We can call such a system to calculate “zero position = an entity or position without a position” from various position talks “Decentralized Socrates.”

Decentralized Socrates is a system that can calculate “zero position” from diverse position talks. “Not promoting a particular position = no bias” was the first stage of the Socratic method of dialogue, a state of bias = position disarmed by the self-contradiction pointed out by Socrates.

Decentralized Socrates is an automated version of this benefit of the question-and-answer method. It is decentralized and has no agency. Therefore, no subject can be hated. In this sense, it removes one of the issues facing the method of dialogue: the unsustainability of hatred. Naturally, there will be individuals who will hate the “Decentralized Socrates” system itself. A blockchain, though, will be more resistant to attack than a vulnerable individual.

The characteristic of decentralized Socrates that there can be no one to hate in principle is also vital, considering the psychological origins of totalitarianism (or anti-intellectualism). The anti-intellectual attitude is likely to occur when a person feeling “unable to follow the arguments of the liberal elite” often engages in the psychological strategy of “ scorning all discussions” due to hate for a good debating opponent.

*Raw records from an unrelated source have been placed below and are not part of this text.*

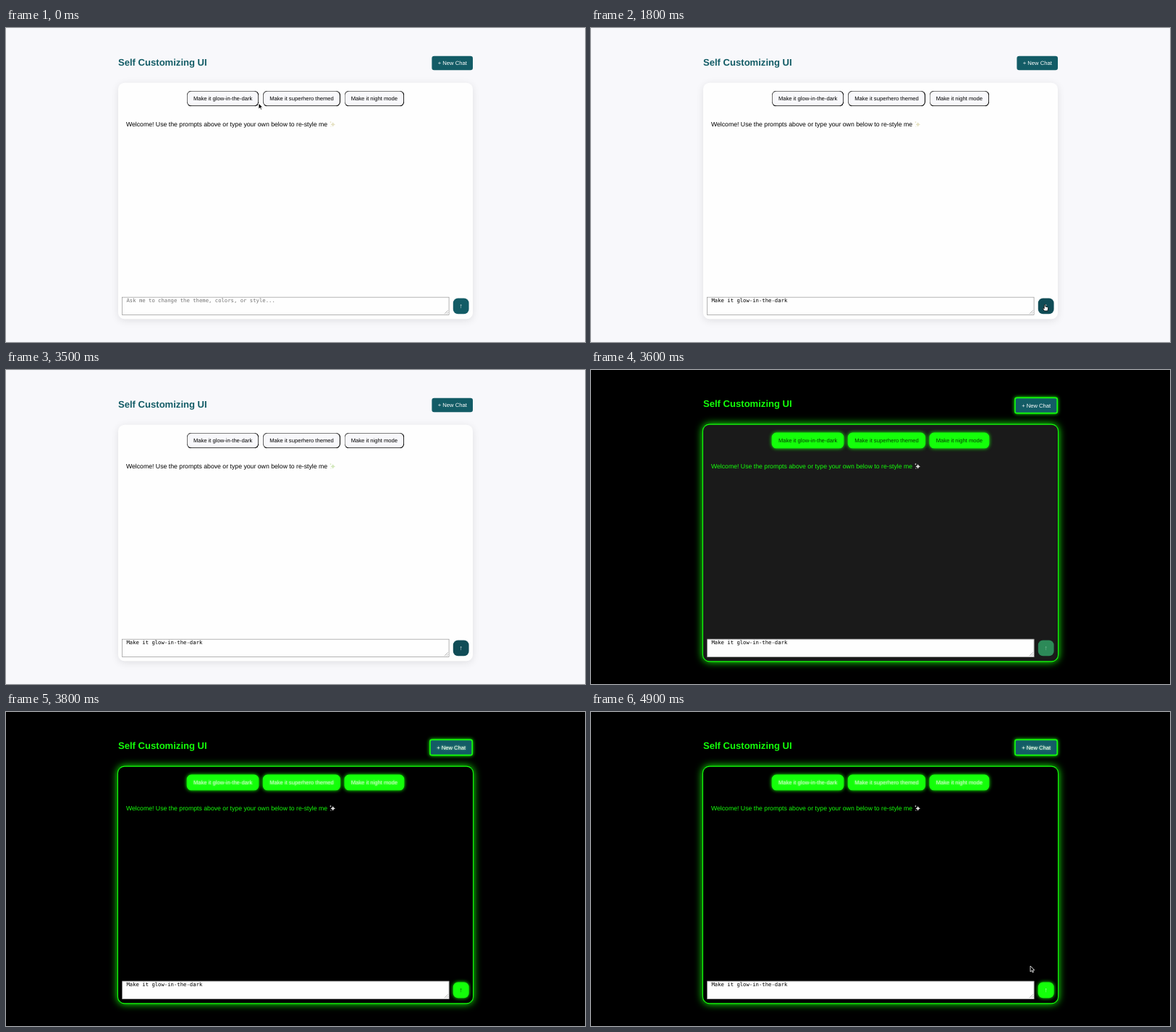
An HTML page for the animation above (5000 ms loop, 800x434 px).

```html
<!DOCTYPE html>
<html lang="en">
<head>
<meta charset="utf-8">
<title>Self Customizing UI</title>
<style>
  html, body { margin: 0; width: 100%; height: 100%; overflow: hidden; }
  body {
    --neon: #14ff0a;
    background: #f8f8fb; color: #000;
    font: 16px/18px "Liberation Sans", Arial, sans-serif;
    text-rendering: geometricPrecision;
  }
  /* 900px wide layout scaled down to the 800 x 434 stage */
  #app {
    position: absolute; left: 155px; top: 0; width: 900px; height: 797px;
    transform: scale(.54444); transform-origin: 0 0;
  }
  #app *, #cursor { position: absolute; box-sizing: border-box; white-space: nowrap; }
  h1 { margin: 0; top: 75px; font-size: 24px; line-height: 28px; color: #135c66; }
  .button { font-size: 14px; line-height: 16px; padding: 10px 15px; }
  #new { right: 0; top: 71px; border-radius: 6px; background: #135c66; color: #fff; }
  #card {
    top: 139px; width: 900px; height: 600px; border-radius: 16px;
    background: #fefefe; box-shadow: 0 4px 20px rgba(0, 0, 0, .1);
  }
  #chips { top: 20px; width: 100%; display: flex; justify-content: center; gap: 10px; }
  #chips .button { position: static; border: 2px outset #000; border-radius: 12px; background: #f8f8fb; }
  #welcome { left: 20px; top: 97px; }
  #spark { left: 536px; top: 97px; width: 17px; height: 18px; fill: var(--spark); }
  #input {
    left: 10px; top: 544px; width: 830px; height: 46px; padding: 2px 10px;
    border: 1px solid #767676; background: #fefefe; color: #000;
    font: 13.333px/16px "DejaVu Sans Mono", monospace;
  }
  #input.empty { color: #757575; }
  #grip { right: 1px; bottom: 1px; width: 11px; height: 11px; stroke: #777; }
  #send {
    left: 850px; top: 547px; width: 40px; height: 40px; border-radius: 12px;
    line-height: 40px; text-align: center; color: #fff;
    background: color-mix(in srgb, #135c66, #104c56 var(--hover));
  }
  .glow { background: #000; color: var(--neon); }
  .glow h1 { color: var(--neon); top: 73px; }
  .glow #card {
    background: color-mix(in srgb, #1a1a1a, #000 var(--fade));
    box-shadow: 0 0 0 2px var(--neon), 0 0 20px 2px var(--neon);
  }
  .glow .button, .glow #chips .button {
    background: var(--neon); border-color: var(--neon); border-style: solid;
    box-shadow: 0 0 10px var(--neon);
    color: color-mix(in srgb, #063a06, #c4ffbe var(--fade));
    text-shadow: 0 0 5px color-mix(in srgb, transparent, #b0ffa8 var(--fade));
  }
  .glow #new { top: 69px; }
  .glow #send {
    background: color-mix(in srgb, #2c8a58, var(--neon) var(--fade));
    box-shadow: 0 0 10px color-mix(in srgb, transparent, var(--neon) var(--fade));
    color: color-mix(in srgb, color-mix(in srgb, #86c4a0, #063a06 var(--fade)), #c4ffbe var(--leave));
  }
  #cursor { left: 0; top: 0; width: 12px; height: 14px; overflow: visible; }
</style>
</head>
<body>
<div id="app">
  <h1>Self Customizing UI</h1>
  <div id="new" class="button">+ New Chat</div>
  <div id="card">
    <div id="chips">
      <div class="button">Make it glow-in-the-dark</div>
      <div class="button">Make it superhero themed</div>
      <div class="button">Make it night mode</div>
    </div>
    <div id="welcome">Welcome! Use the prompts above or type your own below to re-style me</div>
    <svg id="spark" viewBox="0 0 17 18">
      <path d="M9 3q1 5 6 6q-5 1-6 6q-1-5-6-6q5-1 6-6M3 0q0 3 3 3q-3 0-3 3q0-3-3-3q3 0 3-3M4 12q0 2 2 2q-2 0-2 2q0-2-2-2q2 0 2-2"/>
    </svg>
    <div id="input"><span id="value"></span>
      <svg id="grip" viewBox="0 0 11 11"><path d="M1 10 10 1M6 10 10 6"/></svg>
    </div>
    <div id="send">↑</div>
  </div>
</div>
<svg id="cursor"><path id="shape"/></svg>
<script>
const $ = id => document.getElementById(id);
const SHAPES = {
  arrow: { d: 'M0 0V8L1.9 6.3 3.1 9 4.5 8.4 3.3 5.8H5.8Z', fill: '#000', stroke: '#fff' },
  beam: { d: 'M-1.5-3.5Q0-3.5 0-2.5Q0-3.5 1.5-3.5M0-2.5V2.5M-1.5 3.5Q0 3.5 0 2.5Q0 3.5 1.5 3.5', fill: 'none', stroke: '#333' },
  hand: { d: 'M-.8 4V.6Q0-.4.8.6V3L4 3.8Q5 4.2 4.6 6L4 9H-.6L-3 5.6Q-2.6 4.4-.8 6Z', fill: '#fff', stroke: '#000' }
};
// time, x, y, pointer shape from that time on ('' hides it)
const PATH = [
  [0, 349, 104, 'arrow'], [100, 340, 100, 'hand'], [200, 335, 98, 'hand'], [800, 335, 98, 'hand'],
  [900, 403, 143, 'beam'], [1100, 500, 248, 'arrow'], [1400, 619, 369, 'arrow'],
  [1500, 627, 382, 'hand'], [2100, 627, 382, ''],
  [4700, 620, 372, 'arrow'], [4900, 607, 351, 'arrow'], [5000, 607, 351, 'arrow']
];
const ramp = (t, from, to) => Math.min(1, Math.max(0, (t - from) / (to - from)));

function drawCursor(t) {
  const i = PATH.findLastIndex(key => key[0] <= t);
  const [t0, x0, y0, name] = PATH[i], [t1, x1, y1] = PATH[i + 1];
  const p = ramp(t, t0, t1), shape = SHAPES[name];
  $('cursor').style.display = shape ? 'block' : 'none';
  if (!shape) return;
  $('cursor').style.transform = `translate(${x0 + (x1 - x0) * p}px, ${y0 + (y1 - y0) * p}px)`;
  for (const key in shape) $('shape').setAttribute(key, shape[key]);
  $('shape').setAttribute('stroke-width', .8);
}

function frame() {
  const t = Math.floor(performance.now() % 5000 / 100) * 100;
  const set = (name, value) => document.body.style.setProperty(name, value);
  const glow = t >= 3600, filled = t >= 400;
  document.body.className = glow ? 'glow' : '';
  set('--hover', ramp(t, 1400, 1700) * 100 + '%');
  set('--fade', ramp(t, 3600, 3800) * 100 + '%');
  set('--leave', ramp(t, 4600, 4800) * 100 + '%');
  set('--spark', glow ? '#ddd' : t >= 3000 ? '#d3e8bc' : t >= 2400 ? '#e6de98' : '#e6e2c4');
  $('input').className = filled ? '' : 'empty';
  $('value').textContent = filled ? 'Make it glow-in-the-dark' : 'Ask me to change the theme, colors, or style...';
  drawCursor(t);
  requestAnimationFrame(frame);
}
frame();
</script>
</body>
</html>
```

The more enthusiastic the debate, the more winners and losers are created, and the fewer winners there are. Hence, the undecentralized Socratic method of dialogue produces, as successfully as it works, a multitude of hatreds. If presumptuous people who know this structure dare to deceive the majority, they will be on the road to totalitarianism. Therefore, debate and enlightenment are, unfortunately, the path to totalitarianism, regardless of the intentions of enlighteners.

If a person or a site does not want to be labeled as “having a certain positional bias” against Decentralized Socrates, they can simply act like it. If the decentralized Socrates is sufficiently decentralized and the algorithm is transparent, the person will be judged to be standing in “zero position = universal position” from various perspectives.

There is an important hypothesis here. In the same way for us to optimize searchability, it is impossible to “pretend to be in the universal position” by exploiting weaknesses in the decentralized Socratic algorithm. Or, if we do such mimicry, it will end up behaving the same as the universal position, a hypothesis I mentioned in Part 13.

Since decentralized Socrates is updatable, this hypothesis is feasible to a great extent. Contrary to security strategies, attackers who take action against decentralized Socrates must devise more troublesome information manipulation (rhetoric), which is more costly and less understood by humans (i.e., less beneficial).

What is key here is the constraint that “in the end, humans must take the meaning of the information.”

The technology for AI to deceive each other is being actively researched. If AIs are to fool other AIs, endlessly complex rhetorical and defensive maneuvers will evolve. There is the constraint, however: the need to write articles understandable by humans. In that case, complex rhetorical maneuvers will be hampered by cognitive limitations and will not be worth the cost.

Anyway, if zero position = universal position can be calculated by decentralized Socrates, what is the significance? Since everything, including good and evil, is just a mere relative judgment of taste, shouldn’t we rather obtain followers driven by hatred based on ridiculous beliefs than strive for a universal position if these beliefs are known to be false?

Even if decentralized Socrates could calculate zero position, it would be meaningless or just a hindrance for such a person.

Can’t we create a more proactive mechanism in which “people’s attempt to stand in a universal position” itself becomes beneficial to their “survival”?

Next time, we will discuss this point. Translated with

Next Entry (coming soon)